Required action - Repeat exactly the lines below that lie between the line with "770L940 800 935" and the line with "402L490 408 478", counting both of those lines as part of the answer.

::::::::::

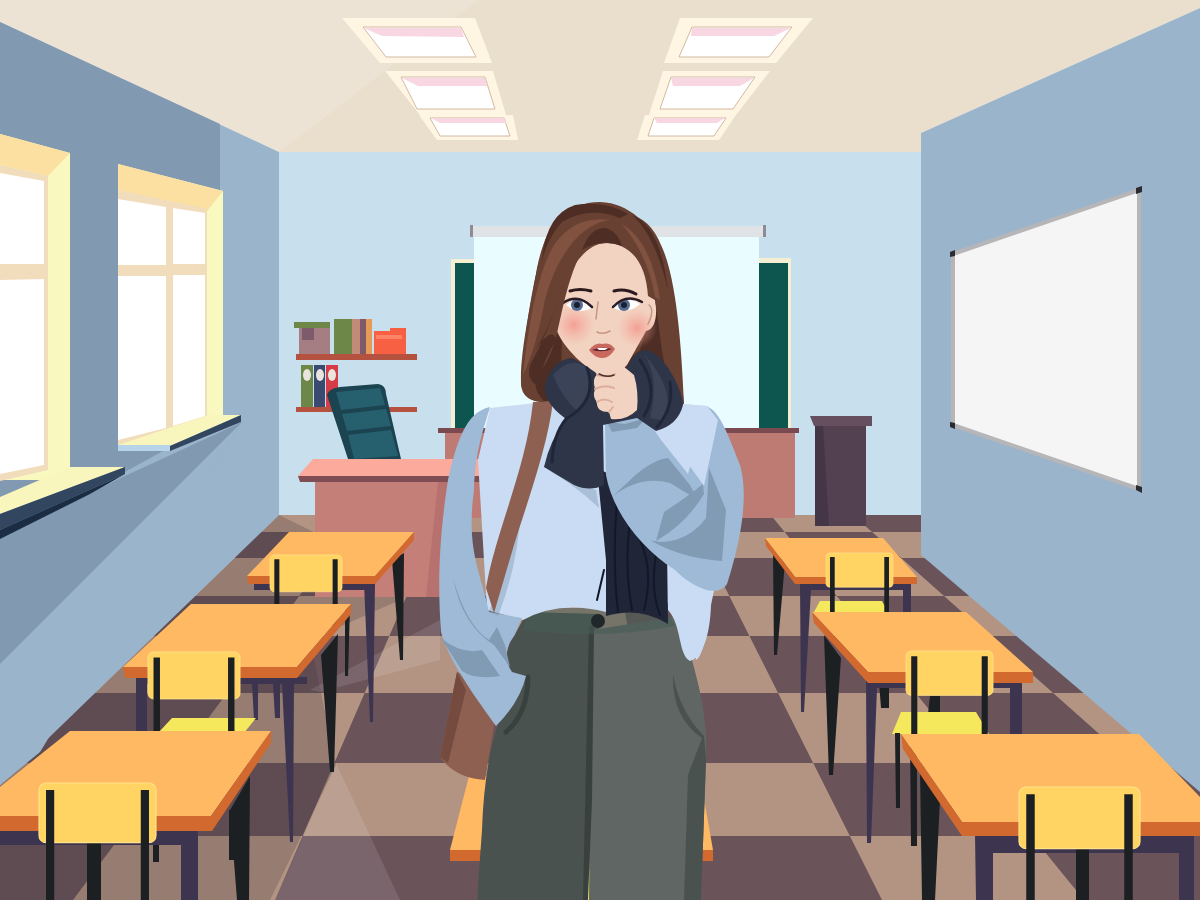
<!DOCTYPE html>
<html lang="en">
<head>
<meta charset="utf-8">
<title>Thoughtful student in a classroom</title>
<style>
:root{--ceiling:#eadfcd;--wall-back:#c8dfee;--wall:#9ab4cc;--wall-shade:#8199b1;--tile:#b39483;--tile-dark:#6a545a;--wood:#ffb962;--wood-edge:#d2692f;--leg:#3d3550;--leg-dark:#1c2023;--chair:#ffd463;--seat:#f5e85c;--frame:#fffae0;--knit:#c9dcf3;--knit-mid:#9fbad6;--knit-dark:#819bb5;--scarf:#2e3548;--scarf-dark:#202537;--hair:#694132;--hair-dark:#4d2d24;--hair-light:#80523f;--skin:#f2d3c2;--skin-dark:#dcae9b;--trouser:#5f6663;--trouser-dark:#4a524f;--leather:#8d6051}
html,body{margin:0;height:100%;overflow:hidden}
svg{display:block;width:1200px;height:900px}
.wood{fill:var(--wood)}.edge{fill:var(--wood-edge)}.leg{fill:var(--leg)}.leg-dark{fill:var(--leg-dark)}.seat{fill:var(--seat)}
.knit{fill:var(--knit)}.knit-mid{fill:var(--knit-mid)}.knit-dark{fill:var(--knit-dark)}
.scarf{fill:var(--scarf)}.scarf-dark{fill:var(--scarf-dark)}
.hair{fill:var(--hair)}.hair-dark{fill:var(--hair-dark)}.hair-light{fill:var(--hair-light)}
.trouser{fill:var(--trouser)}.trouser-dark{fill:var(--trouser-dark)}.leather{fill:var(--leather)}
.skin{fill:var(--skin)}.line{fill:none;stroke-linecap:round;stroke-linejoin:round}
.lamp-frame{fill:#fff5e3}.lamp-glass{fill:#fff;stroke:#d3b9a3}.lamp-glow{fill:#f9d7e2}
</style>
</head>
<body>
<svg viewBox="0 0 1200 900" role="img" aria-label="A young woman in a blue sweater and dark scarf thinking, hand on chin, in an empty classroom">
<defs>
  <clipPath id="rows-a"><path d="M0 836H1200V900H0zM0 693H1200V763H0zM0 596H1200V636H0zM0 532H1200V558H0z"/></clipPath>
  <clipPath id="rows-b"><path d="M0 763H1200V836H0zM0 636H1200V693H0zM0 558H1200V596H0zM0 515H1200V532H0z"/></clipPath>
  <radialGradient id="blush"><stop offset="0" stop-color="#f58f86" stop-opacity=".75"/><stop offset="1" stop-color="#f5a497" stop-opacity="0"/></radialGradient>
  <g id="chair">
    <rect width="100" height="51" rx="6" fill="var(--chair)" stroke="#ffe38c"/>
    <path class="leg-dark" d="M6 6H13V104H6zM87 6H94V104H87z"/>
  </g>
</defs>

<g id="floor">
  <rect y="510" width="1200" height="390" fill="var(--tile)"/>
  <g fill="var(--tile-dark)">
    <path clip-path="url(#rows-a)" d="M556 251L-533 900H-331zL-129 900H73zL275 900H477zL680 900H882zL1084 900H1286zL1488 900H1690z"/>
    <path clip-path="url(#rows-b)" d="M556 251L-331 900H-129zL73 900H275zL477 900H680zL882 900H1084zL1286 900H1488z"/>
  </g>
  <path fill="#3c3038" opacity=".24" d="M279 515L0 785V900H270L336 765 310 640 400 600 330 540z"/>
  <path fill="#fff" opacity=".1" d="M310 690L440 620V660L320 692zM336 763L400 900H275z"/>
</g>

<g id="room">
  <rect x="279" y="150" width="642" height="365" fill="var(--wall-back)"/>
  <path fill="var(--ceiling)" d="M0 0H1200V8L921 133V152H279L0 22z"/>
  <path fill="#fff" opacity=".13" d="M0 0H478L279 152 0 22z"/>
  <path fill="var(--wall)" d="M0 22L279 152V515L0 785z"/>
  <path fill="var(--wall-shade)" d="M0 22L220 124V420L0 540zM0 538L125 476 212 450 0 662zM242 422L205 475 0 690V785L40 747z"/>
  <path fill="var(--wall)" d="M242 422L40 752 0 785V664z"/>
  <path fill="var(--wall-shade)" d="M125 476L242 422 0 664V540z"/>
  <path fill="var(--wall)" d="M1200 8L921 133V555L1200 792z"/>
</g>

<g id="ceiling-lights">
  <path class="lamp-frame" d="M342 18H475L492 63H380zM385 71H493L506 115H420zM419 115H513L518 140H437zM680 18H813L776 63H664zM663 71H770L736 115H649zM645 115H736L719 140H637z"/>
  <path class="lamp-glass" d="M363 27H461L476 57H386zM401 77H485L495 109H417zM430 118H504L510 136H440zM692 27H792L769 57H679zM671 77H755L733 109H660zM654 118H726L714 136H648z"/>
  <path class="lamp-glow" d="M364 28H461L464 37 382 36zM402 78H485L487 86H418zM431 118H504L506 123H440zM692 28H791L774 36H691zM671 78H754L740 86H673zM654 118H725L717 123H657z"/>
</g>

<g id="windows">
  <path fill="#f9f9bf" d="M0 134L70 153V480H0z"/>
  <path fill="#fce0a2" d="M0 134L70 153 48 176 0 165z"/>
  <path fill="#f1dcbb" d="M0 165L48 176V470L0 481z"/>
  <path fill="#fff" d="M0 173L44 181V264H0zM0 280L44 279V465L0 474z"/>
  <path fill="#f8f6bd" d="M0 497L70 467H125L0 514z"/>
  <path fill="#33465f" d="M125 467V474L0 530V514z"/><path fill="#1b2d43" d="M125 474L0 530V539L90 494z"/>
  <path fill="#f9f9bf" d="M118 164L223 191V420H118z"/>
  <path fill="#fce0a2" d="M118 164L223 191 207 211 118 190z"/>
  <path fill="#f1dcbb" d="M118 190L207 209V418L118 446z"/>
  <path fill="#fff" d="M118 199L166 207V265H118zM173 208L205 213V264H173zM118 276H166V428L118 440zM173 275H205V416L173 426z"/>
  <path fill="#f8f6bd" d="M118 445L208 415H241L170 446z"/>
  <path fill="#b7d4ea" d="M118 445H170V451H118z"/><path fill="#33465f" d="M170 446L241 415V422L170 451z"/>
</g>

<g id="whiteboard">
  <path fill="#f5f5f5" stroke="#b6b6b8" stroke-width="4" d="M953 254L1139 190V489L953 425z"/>
  <path fill="#2b2c31" d="M950 252L955 250V256L950 257zM1136 188L1142 186V192L1136 194zM950 422L955 423V429L950 427zM1136 485L1142 487V493L1136 490z"/>
</g>

<g id="chalkboard-and-screen">
  <path fill="#f4eed2" d="M451 259H475V430H451zM758 258H791V430H758z"/>
  <path fill="#0d5650" d="M455 263H475V430H455zM759 263H788V430H759z"/>
  <rect x="474" y="234" width="285" height="196" fill="#e9fcff"/>
  <rect x="472" y="226" width="293" height="11" fill="#dfe3e5"/>
  <path fill="#8e8c92" d="M470 225H473V237H470zM763 225H766V237H763z"/>
  <path fill="#bd7b74" d="M445 432H795V518H445z"/>
  <path fill="#7a4a50" d="M438 428H799V433H438z"/>
  <path fill="#534152" d="M815 424H866V526H815z"/><path fill="#3c3040" d="M815 424H823L829 526H815z" opacity=".6"/>
  <path fill="#66505f" d="M810 416H872V426H814z"/>
</g>

<g id="bookshelves">
  <path fill="#b5513f" d="M296 354H417V360H296zM296 407H417V412H296z"/>
  <path fill="#6d8749" d="M294 322H330V328H294zM334 319H352V354H334zM301 365H313V407H301z"/>
  <path fill="#a57e83" d="M299 328H330V354H299z"/><path fill="#7d5b6a" d="M302 328H314V340H302zM360 319H366V354H360z"/>
  <path fill="#c18b78" d="M352 319H360V354H352z"/><path fill="#e59b57" d="M366 319H372V354H366z"/>
  <path fill="#f86044" d="M374 331H390V328H406V354H374z"/><path fill="#ff8466" d="M376 335H402V339H376z"/>
  <path fill="#3a4a70" d="M314 365H325V407H314z"/><path fill="#d63c48" d="M326 365H338V407H326z"/>
  <g fill="#e9e4dd"><ellipse cx="307" cy="375" rx="4" ry="6"/><ellipse cx="320" cy="375" rx="4" ry="6"/><ellipse cx="332" cy="375" rx="4" ry="6"/></g>
</g>

<g id="teacher-desk">
  <path fill="#1b4350" d="M327 395Q329 388 340 387L378 384Q386 385 386 394L401 459H348z"/>
  <path fill="#265f6e" d="M336 392L380 388 385 405 341 410zM342 414L386 409 391 426 347 431zM348 435L391 430 398 456 354 459z"/>
  <path fill="#c47f78" d="M315 480H470V597H315z"/><path fill="#ab6767" d="M438 482H470V597H426z" opacity=".5"/>
  <path fill="#fbaa9b" d="M313 459H480V476H298z"/><path fill="#804d55" d="M298 476H480V482H300z"/>
</g>

<g id="desks-left">
  <path class="leg" d="M254 583H374V590H254zM364 583H375L373 722H370z"/>
  <path class="leg-dark" d="M392 560L404 553 403 660H400zM345 606H350L348 676H345z"/>
  <path class="wood" d="M289 532H414L375 576H247z"/><path class="edge" d="M247 576H375L414 532V540L375 584H248z"/>
  <use href="#chair" transform="translate(270 555) scale(.72)"/>
  <path class="leg" d="M136 677H307V684H294L293 842H290L282 684H147V735H136zM252 684H258V720H254zM273 684H280V718H275z"/>
  <path class="leg-dark" d="M321 655L338 634 334 772H330z"/>
  <path class="wood" d="M191 604H351L297 667H123z"/><path class="edge" d="M123 667H297L351 604V614L297 678H125z"/>
  <path class="seat" d="M172 718H256L244 733H158z"/>
  <use href="#chair" transform="translate(148 652) scale(.92)"/>
  <path class="leg-dark" d="M229 810H238V860H229zM153 840H159V862H153z"/>
  <path class="leg" d="M0 829H198V900H181V845H0z"/><path class="leg-dark" d="M230 810L250 776 249 900H237z"/>
  <path class="wood" d="M70 731H271L211 816H0V787z"/><path class="edge" d="M0 816H211L271 731V743L212 831H0z"/>
  <path class="leg-dark" d="M87 842H101V900H87z"/>
  <use href="#chair" transform="translate(39 783) scale(1.17)"/>
</g>

<g id="desks-right">
  <path class="leg-dark" d="M773 552L785 562 777 655H774z"/>
  <path class="leg" d="M800 583H911V612H903V590H811L804 712H801z"/>
  <path class="wood" d="M765 538H883L917 577H795z"/><path class="edge" d="M765 538L795 577H917V584H795L766 546z"/>
  <path class="seat" d="M820 601H882L888 612H814z"/>
  <use href="#chair" transform="translate(826 553) scale(.67)"/>
  <path class="leg-dark" d="M824 635L841 658 833 775H829zM879 682H889V708H881zM930 696H940V714H928z"/>
  <path class="leg" d="M866 680H1022V736H1010V688H877L871 843H867z"/>
  <path class="wood" d="M812 612H966L1033 672H868z"/><path class="edge" d="M812 612L868 672H1033V683H868L814 623z"/>
  <path class="seat" d="M901 712H976L989 734H892z"/>
  <path class="leg-dark" d="M895 733H900V808H896zM910 735H917V846H911z"/>
  <use href="#chair" transform="translate(906 651) scale(.87)"/>
  <path class="leg-dark" d="M920 770L940 800 935 900H922z"/>
  <path class="leg" d="M975 835H1194V900H1179V853H993V900H976z"/>
  <path class="wood" d="M901 734H1139L1200 797V822H962z"/><path class="edge" d="M901 734L962 822H1200V836H962L903 749z"/>
  <path class="leg-dark" d="M1076 845H1089V900H1076z"/>
  <use href="#chair" transform="translate(1019 787) scale(1.21)"/>
</g>

<g id="desk-middle">
  <path class="wood" d="M469 776H700L713 850H450z"/><path class="edge" d="M450 850H713V861H450z"/>
  <path class="seat" d="M580 870H600V900H580z"/>
</g>

<g id="woman">
  <g id="hair-back">
    <path class="hair" d="M600 202C562 202 544 232 537 268C531 305 520 350 521 384Q522 402 545 402L660 400 684 404C680 360 676 290 661 252C652 226 630 203 600 202z"/>
    <path class="hair-dark" d="M563 310C554 340 532 358 530 380Q530 398 546 402L590 390 640 350 655 300 672 396 684 404 660 400H560z"/>
  </g>
  <path class="leather" d="M457 672L440 757Q455 778 485 780L500 690z"/>
  <path fill="#754b40" d="M457 672L440 757 448 763 466 690z"/>
  <g id="trousers">
    <path class="trouser-dark" d="M527 612L512 640Q502 655 512 672L516 682C494 720 484 770 482 830L477 900H584L600 614z"/>
    <path class="trouser" d="M592 630L680 616 692 660C700 690 708 720 706 760L701 900H589z"/>
    <path fill="#39413e" d="M589 626H594L592 800 588 900H583z"/>
    <path fill="#465c55" opacity=".55" d="M530 608L665 608 675 626Q600 640 522 630z"/>
    <path class="trouser-dark" d="M673 675Q680 712 704 736L706 760 701 900H684L688 775 702 738Q672 718 673 675z"/>
    <path class="line" d="M528 677Q528 713 506 732" stroke="#39413e" stroke-width="5"/>
    <circle cx="598" cy="621" r="7" fill="#20272b"/>
  </g>
  <g id="sweater">
    <path class="knit" d="M545 402L490 408 478 460 487 610 523 620Q560 600 606 612L690 600 696 660Q706 655 712 590L735 470 708 406 680 404z"/>
    <path class="knit" d="M667 560L715 586 711 605C710 635 703 657 690 661C678 655 682 625 668 610z"/>
    <path class="knit-mid" d="M490 407C465 412 456 445 448 480C438 545 438 590 441 632C449 660 470 690 496 726Q520 702 526 676L512 672Q500 655 514 636L522 618 489 612C480 570 466 550 474 490C475 450 485 425 490 407z"/>
    <path class="knit-dark" d="M453 578Q462 625 494 645L510 667 505 645 497 627 489 640Q466 625 453 578zM441 638Q462 655 482 650L500 676Q475 680 462 671z"/>
    <path class="knit-dark" opacity=".45" d="M521 500Q504 570 489 612L498 616Q520 560 521 500zM548 470L596 490 599 508Q575 485 548 470z"/>
  </g>
  <path class="leather" d="M533 402L553 401C548 445 528 500 514 545L494 613 486 588C496 530 526 470 533 402z"/>
  <g id="scarf-tail">
    <path class="scarf-dark" d="M597 468L660 500 667 548 668 624Q640 606 606 616V560z"/>
    <path class="line" stroke="#11182a" stroke-width="2" d="M617 500Q612 560 618 612M630 520Q624 565 632 610M640 540Q654 570 644 610M656 555Q650 590 660 615M604 570L597 600"/>
  </g>
  <g id="raised-arm">
    <path class="knit-mid" d="M605 421C618 412 636 412 646 418L661 440 688 474 707 407C720 410 730 440 740 465C750 500 738 550 727 584C716 600 690 585 675 570C640 548 612 510 606 475z"/>
    <path class="knit" d="M664 427L684 404 707 406 718 420 704 486 681 454z"/>
    <path class="knit-dark" d="M709 468L706 518C690 540 665 545 650 540Q680 558 722 561L726 510zM627 483Q650 460 668 458L690 485 698 500 670 483Q640 475 612 497zM664 512Q690 495 703 484L704 494Q686 524 656 541zM607 422L625 424 646 418 637 428 612 432z"/>
  </g>
  <g id="face">
    <path class="skin" d="M605 243C580 245 564 280 561 302L557 331C565 350 585 367 601 377Q614 380 627 365L646 331C655 330 658 315 655 300L648 296C646 262 630 243 605 243z"/>
    <circle cx="574" cy="325" r="21" fill="url(#blush)"/><circle cx="637" cy="328" r="20" fill="url(#blush)"/>
    <path class="line" stroke="#2c1a1d" stroke-width="3" d="M570 291Q580 288 591 291M614 291Q625 288 636 294"/>
    <path fill="#fff" d="M566 305Q578 294 592 308Q578 315 566 305zM613 308Q626 294 640 304Q628 315 613 308z"/>
    <g fill="#566c91"><circle cx="577" cy="305" r="6"/><circle cx="624" cy="305" r="6"/></g>
    <g fill="#19202e"><circle cx="577" cy="305" r="3"/><circle cx="624" cy="305" r="3"/></g>
    <path class="line" stroke="#291c25" stroke-width="2.5" d="M563 303Q578 293 592 307M613 307Q626 293 642 302"/>
    <path class="line" stroke="#c89582" stroke-width="1.5" d="M597 332Q603 335 610 331M598 302L596 319M649 305Q655 310 648 324"/>
    <path fill="#c8685f" d="M589 350Q596 342 602 344Q610 342 615 349Q609 359 601 358Q594 357 589 350z"/>
    <path fill="#5e2530" d="M592 350Q602 346 612 349Q603 353 592 350z"/><path fill="#fff" d="M597 348H608L605 350H599z"/>
  </g>
  <g id="hair-front">
    <path class="hair" d="M628 214C600 196 560 205 545 240C532 280 523 345 521 384Q524 402 545 402Q527 385 543 368C562 340 558 300 582 250Q590 244 607 243C636 242 648 272 650 296L655 300C660 330 662 360 668 378L684 404C682 360 678 280 661 245Q650 218 628 214z"/>
    <path class="hair-light" d="M610 220C575 224 550 270 543 310Q535 350 523 375Q533 280 554 245Q575 215 610 220zM622 224Q652 242 660 300L655 297Q648 255 622 224z"/>
    <path class="hair-dark" d="M582 250Q590 227 606 228Q618 232 622 246Q600 238 582 250zM575 205Q605 200 628 214L620 218Q590 206 562 222Q546 240 542 262Q545 215 575 205zM568 266Q555 320 535 350Q553 325 556 340Q543 360 538 386Q526 380 530 365Q555 320 568 266zM632 215Q660 225 668 290Q655 235 632 215z"/>
  </g>
  <g id="scarf">
    <path class="scarf" d="M572 358Q588 366 601 377L624 374Q634 350 645 350C664 352 683 390 683 405Q678 425 656 431L637 418 603 425 604 485Q590 492 574 485L544 467Q550 440 566 419Q540 400 546 382Q553 360 572 358z"/>
    <path fill="#3b4358" d="M553 375Q572 354 588 369Q592 395 578 412Q562 398 553 375zM643 353Q660 375 650 418L664 421Q678 392 643 353z"/>
    <path class="line" stroke="#20263a" stroke-width="3" d="M587 368Q599 400 566 419Q553 435 552 462M640 360Q660 390 644 416M670 382Q674 408 657 427"/>
  </g>
  <g id="hand">
    <path class="skin" d="M597 364Q606 358 617 361L634 375Q639 392 637 410Q626 421 611 419L609 412Q596 412 597 402Q592 397 595 389Q592 378 597 375Q594 369 597 364z"/>
    <path class="line" stroke="var(--skin-dark)" stroke-width="2" d="M597 375Q609 378 615 374M595 389Q605 384 614 388M597 402Q604 397 612 402M609 412L613 407"/>
    <path class="line" stroke="#4b2d2c" stroke-width="1.5" d="M599 374Q607 378 614 375"/>
  </g>
</g>
</svg>
</body>
</html>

::::::::::

Exercise response -
  <path class="leg-dark" d="M920 770L940 800 935 900H922z"/>
  <path class="leg" d="M975 835H1194V900H1179V853H993V900H976z"/>
  <path class="wood" d="M901 734H1139L1200 797V822H962z"/><path class="edge" d="M901 734L962 822H1200V836H962L903 749z"/>
  <path class="leg-dark" d="M1076 845H1089V900H1076z"/>
  <use href="#chair" transform="translate(1019 787) scale(1.21)"/>
</g>

<g id="desk-middle">
  <path class="wood" d="M469 776H700L713 850H450z"/><path class="edge" d="M450 850H713V861H450z"/>
  <path class="seat" d="M580 870H600V900H580z"/>
</g>

<g id="woman">
  <g id="hair-back">
    <path class="hair" d="M600 202C562 202 544 232 537 268C531 305 520 350 521 384Q522 402 545 402L660 400 684 404C680 360 676 290 661 252C652 226 630 203 600 202z"/>
    <path class="hair-dark" d="M563 310C554 340 532 358 530 380Q530 398 546 402L590 390 640 350 655 300 672 396 684 404 660 400H560z"/>
  </g>
  <path class="leather" d="M457 672L440 757Q455 778 485 780L500 690z"/>
  <path fill="#754b40" d="M457 672L440 757 448 763 466 690z"/>
  <g id="trousers">
    <path class="trouser-dark" d="M527 612L512 640Q502 655 512 672L516 682C494 720 484 770 482 830L477 900H584L600 614z"/>
    <path class="trouser" d="M592 630L680 616 692 660C700 690 708 720 706 760L701 900H589z"/>
    <path fill="#39413e" d="M589 626H594L592 800 588 900H583z"/>
    <path fill="#465c55" opacity=".55" d="M530 608L665 608 675 626Q600 640 522 630z"/>
    <path class="trouser-dark" d="M673 675Q680 712 704 736L706 760 701 900H684L688 775 702 738Q672 718 673 675z"/>
    <path class="line" d="M528 677Q528 713 506 732" stroke="#39413e" stroke-width="5"/>
    <circle cx="598" cy="621" r="7" fill="#20272b"/>
  </g>
  <g id="sweater">
    <path class="knit" d="M545 402L490 408 478 460 487 610 523 620Q560 600 606 612L690 600 696 660Q706 655 712 590L735 470 708 406 680 404z"/>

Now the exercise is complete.